● WHAT YOU HAVE TO DO
Among the records below, find the line that has "24Q200 -2 300"; from there, give the lines again exactly, and stop after the line that has "25Q186 15 212".

● DATA SUPPLIED
+ + +

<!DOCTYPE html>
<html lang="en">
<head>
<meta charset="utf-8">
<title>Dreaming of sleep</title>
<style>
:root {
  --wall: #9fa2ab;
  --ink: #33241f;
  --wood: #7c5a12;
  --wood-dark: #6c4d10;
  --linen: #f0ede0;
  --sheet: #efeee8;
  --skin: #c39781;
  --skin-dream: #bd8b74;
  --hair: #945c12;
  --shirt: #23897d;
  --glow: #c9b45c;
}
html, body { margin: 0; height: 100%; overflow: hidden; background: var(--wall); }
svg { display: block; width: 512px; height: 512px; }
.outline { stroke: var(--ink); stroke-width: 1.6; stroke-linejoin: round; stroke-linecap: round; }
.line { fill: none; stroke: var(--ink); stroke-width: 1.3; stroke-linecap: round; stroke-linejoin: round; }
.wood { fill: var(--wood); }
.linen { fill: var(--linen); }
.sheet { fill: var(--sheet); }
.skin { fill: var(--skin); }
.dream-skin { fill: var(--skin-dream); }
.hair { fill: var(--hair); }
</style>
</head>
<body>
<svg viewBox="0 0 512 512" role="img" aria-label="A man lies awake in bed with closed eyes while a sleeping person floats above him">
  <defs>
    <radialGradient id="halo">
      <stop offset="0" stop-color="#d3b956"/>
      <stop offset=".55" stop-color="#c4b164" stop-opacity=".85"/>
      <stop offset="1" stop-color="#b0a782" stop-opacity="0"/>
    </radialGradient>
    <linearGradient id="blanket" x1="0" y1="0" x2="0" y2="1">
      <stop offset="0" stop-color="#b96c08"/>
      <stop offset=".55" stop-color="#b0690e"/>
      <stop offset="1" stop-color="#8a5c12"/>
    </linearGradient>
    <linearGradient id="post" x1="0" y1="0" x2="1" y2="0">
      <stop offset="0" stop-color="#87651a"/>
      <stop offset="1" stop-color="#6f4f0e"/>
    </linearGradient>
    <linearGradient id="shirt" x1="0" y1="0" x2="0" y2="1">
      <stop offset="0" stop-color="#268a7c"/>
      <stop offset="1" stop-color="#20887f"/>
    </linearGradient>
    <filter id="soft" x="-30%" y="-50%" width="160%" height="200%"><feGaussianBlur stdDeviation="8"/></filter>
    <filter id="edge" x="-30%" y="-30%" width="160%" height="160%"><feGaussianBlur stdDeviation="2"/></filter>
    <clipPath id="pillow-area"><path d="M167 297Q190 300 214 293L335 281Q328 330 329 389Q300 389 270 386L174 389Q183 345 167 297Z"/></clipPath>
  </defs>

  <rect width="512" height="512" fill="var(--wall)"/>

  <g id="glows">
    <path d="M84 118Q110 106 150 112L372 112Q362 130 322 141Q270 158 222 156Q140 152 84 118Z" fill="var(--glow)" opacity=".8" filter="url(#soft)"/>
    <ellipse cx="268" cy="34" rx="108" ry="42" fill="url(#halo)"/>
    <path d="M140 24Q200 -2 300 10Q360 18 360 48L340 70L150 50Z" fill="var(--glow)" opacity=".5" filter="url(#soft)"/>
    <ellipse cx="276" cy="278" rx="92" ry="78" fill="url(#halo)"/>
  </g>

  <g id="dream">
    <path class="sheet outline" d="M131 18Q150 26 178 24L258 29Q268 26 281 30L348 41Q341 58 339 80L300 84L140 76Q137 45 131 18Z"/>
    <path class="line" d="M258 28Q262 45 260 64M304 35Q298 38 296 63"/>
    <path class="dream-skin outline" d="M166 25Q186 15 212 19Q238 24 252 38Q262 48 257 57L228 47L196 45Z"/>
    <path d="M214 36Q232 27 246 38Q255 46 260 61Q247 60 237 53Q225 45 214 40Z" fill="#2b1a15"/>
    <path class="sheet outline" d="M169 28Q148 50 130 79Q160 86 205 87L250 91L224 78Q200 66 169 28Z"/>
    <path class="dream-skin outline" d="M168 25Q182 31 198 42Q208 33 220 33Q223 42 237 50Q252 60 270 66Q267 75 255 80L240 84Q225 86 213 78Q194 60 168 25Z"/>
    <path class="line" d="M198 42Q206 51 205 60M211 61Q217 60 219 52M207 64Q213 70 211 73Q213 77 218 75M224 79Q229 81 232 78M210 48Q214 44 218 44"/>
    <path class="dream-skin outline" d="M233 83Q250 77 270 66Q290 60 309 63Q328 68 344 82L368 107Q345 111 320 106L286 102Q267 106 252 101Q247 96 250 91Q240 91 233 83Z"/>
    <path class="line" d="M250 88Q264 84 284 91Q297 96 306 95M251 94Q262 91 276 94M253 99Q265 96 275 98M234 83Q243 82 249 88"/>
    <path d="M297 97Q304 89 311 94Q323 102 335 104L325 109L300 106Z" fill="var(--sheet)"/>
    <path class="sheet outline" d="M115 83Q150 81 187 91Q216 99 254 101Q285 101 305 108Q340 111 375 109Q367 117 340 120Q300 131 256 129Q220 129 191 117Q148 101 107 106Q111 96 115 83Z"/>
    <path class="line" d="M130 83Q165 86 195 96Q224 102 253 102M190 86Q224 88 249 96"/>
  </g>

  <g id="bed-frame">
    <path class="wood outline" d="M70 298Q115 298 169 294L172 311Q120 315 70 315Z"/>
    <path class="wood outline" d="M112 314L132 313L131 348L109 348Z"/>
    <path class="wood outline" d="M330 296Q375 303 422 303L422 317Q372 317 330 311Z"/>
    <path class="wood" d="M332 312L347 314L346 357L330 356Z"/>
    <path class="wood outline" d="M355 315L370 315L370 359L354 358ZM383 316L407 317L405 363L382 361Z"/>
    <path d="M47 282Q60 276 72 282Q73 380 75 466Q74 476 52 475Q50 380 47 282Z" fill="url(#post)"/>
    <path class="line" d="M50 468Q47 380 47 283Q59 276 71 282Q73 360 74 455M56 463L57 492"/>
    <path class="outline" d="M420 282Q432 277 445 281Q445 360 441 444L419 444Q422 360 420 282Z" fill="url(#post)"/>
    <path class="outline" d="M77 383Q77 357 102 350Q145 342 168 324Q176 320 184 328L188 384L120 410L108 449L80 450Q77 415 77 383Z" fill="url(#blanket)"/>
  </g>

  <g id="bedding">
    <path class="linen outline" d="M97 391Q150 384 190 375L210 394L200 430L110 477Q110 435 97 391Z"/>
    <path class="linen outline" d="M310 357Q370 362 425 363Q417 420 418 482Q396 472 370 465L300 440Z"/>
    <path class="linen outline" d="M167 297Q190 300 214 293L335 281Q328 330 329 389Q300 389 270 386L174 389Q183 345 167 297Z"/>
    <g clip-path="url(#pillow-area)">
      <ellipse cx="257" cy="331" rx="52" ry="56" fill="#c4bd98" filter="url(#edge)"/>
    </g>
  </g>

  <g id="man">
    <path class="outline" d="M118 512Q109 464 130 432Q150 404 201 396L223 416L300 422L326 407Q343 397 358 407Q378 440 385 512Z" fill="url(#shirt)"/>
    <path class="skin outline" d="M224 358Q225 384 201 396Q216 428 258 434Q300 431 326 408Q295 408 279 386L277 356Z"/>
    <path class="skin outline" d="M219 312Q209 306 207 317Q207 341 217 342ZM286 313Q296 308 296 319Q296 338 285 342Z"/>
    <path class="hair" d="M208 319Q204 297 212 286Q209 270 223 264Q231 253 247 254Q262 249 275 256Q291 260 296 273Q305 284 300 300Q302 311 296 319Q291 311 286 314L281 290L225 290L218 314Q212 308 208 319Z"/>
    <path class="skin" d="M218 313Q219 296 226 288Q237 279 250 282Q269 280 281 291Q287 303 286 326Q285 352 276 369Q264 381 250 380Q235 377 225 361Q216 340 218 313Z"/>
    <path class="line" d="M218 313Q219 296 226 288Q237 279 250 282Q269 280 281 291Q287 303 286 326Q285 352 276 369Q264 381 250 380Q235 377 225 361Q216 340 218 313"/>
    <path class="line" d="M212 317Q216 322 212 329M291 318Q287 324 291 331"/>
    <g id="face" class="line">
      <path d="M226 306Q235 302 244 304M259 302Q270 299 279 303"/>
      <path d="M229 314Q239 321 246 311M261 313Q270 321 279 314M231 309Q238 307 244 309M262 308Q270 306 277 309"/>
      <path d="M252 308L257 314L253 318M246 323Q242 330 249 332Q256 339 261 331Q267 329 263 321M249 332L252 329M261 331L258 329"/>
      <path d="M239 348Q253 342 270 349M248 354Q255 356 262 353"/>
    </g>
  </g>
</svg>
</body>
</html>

+ + +

● SOLUTION FOR THIS TASK
    <path d="M140 24Q200 -2 300 10Q360 18 360 48L340 70L150 50Z" fill="var(--glow)" opacity=".5" filter="url(#soft)"/>
    <ellipse cx="276" cy="278" rx="92" ry="78" fill="url(#halo)"/>
  </g>

  <g id="dream">
    <path class="sheet outline" d="M131 18Q150 26 178 24L258 29Q268 26 281 30L348 41Q341 58 339 80L300 84L140 76Q137 45 131 18Z"/>
    <path class="line" d="M258 28Q262 45 260 64M304 35Q298 38 296 63"/>
    <path class="dream-skin outline" d="M166 25Q186 15 212 19Q238 24 252 38Q262 48 257 57L228 47L196 45Z"/>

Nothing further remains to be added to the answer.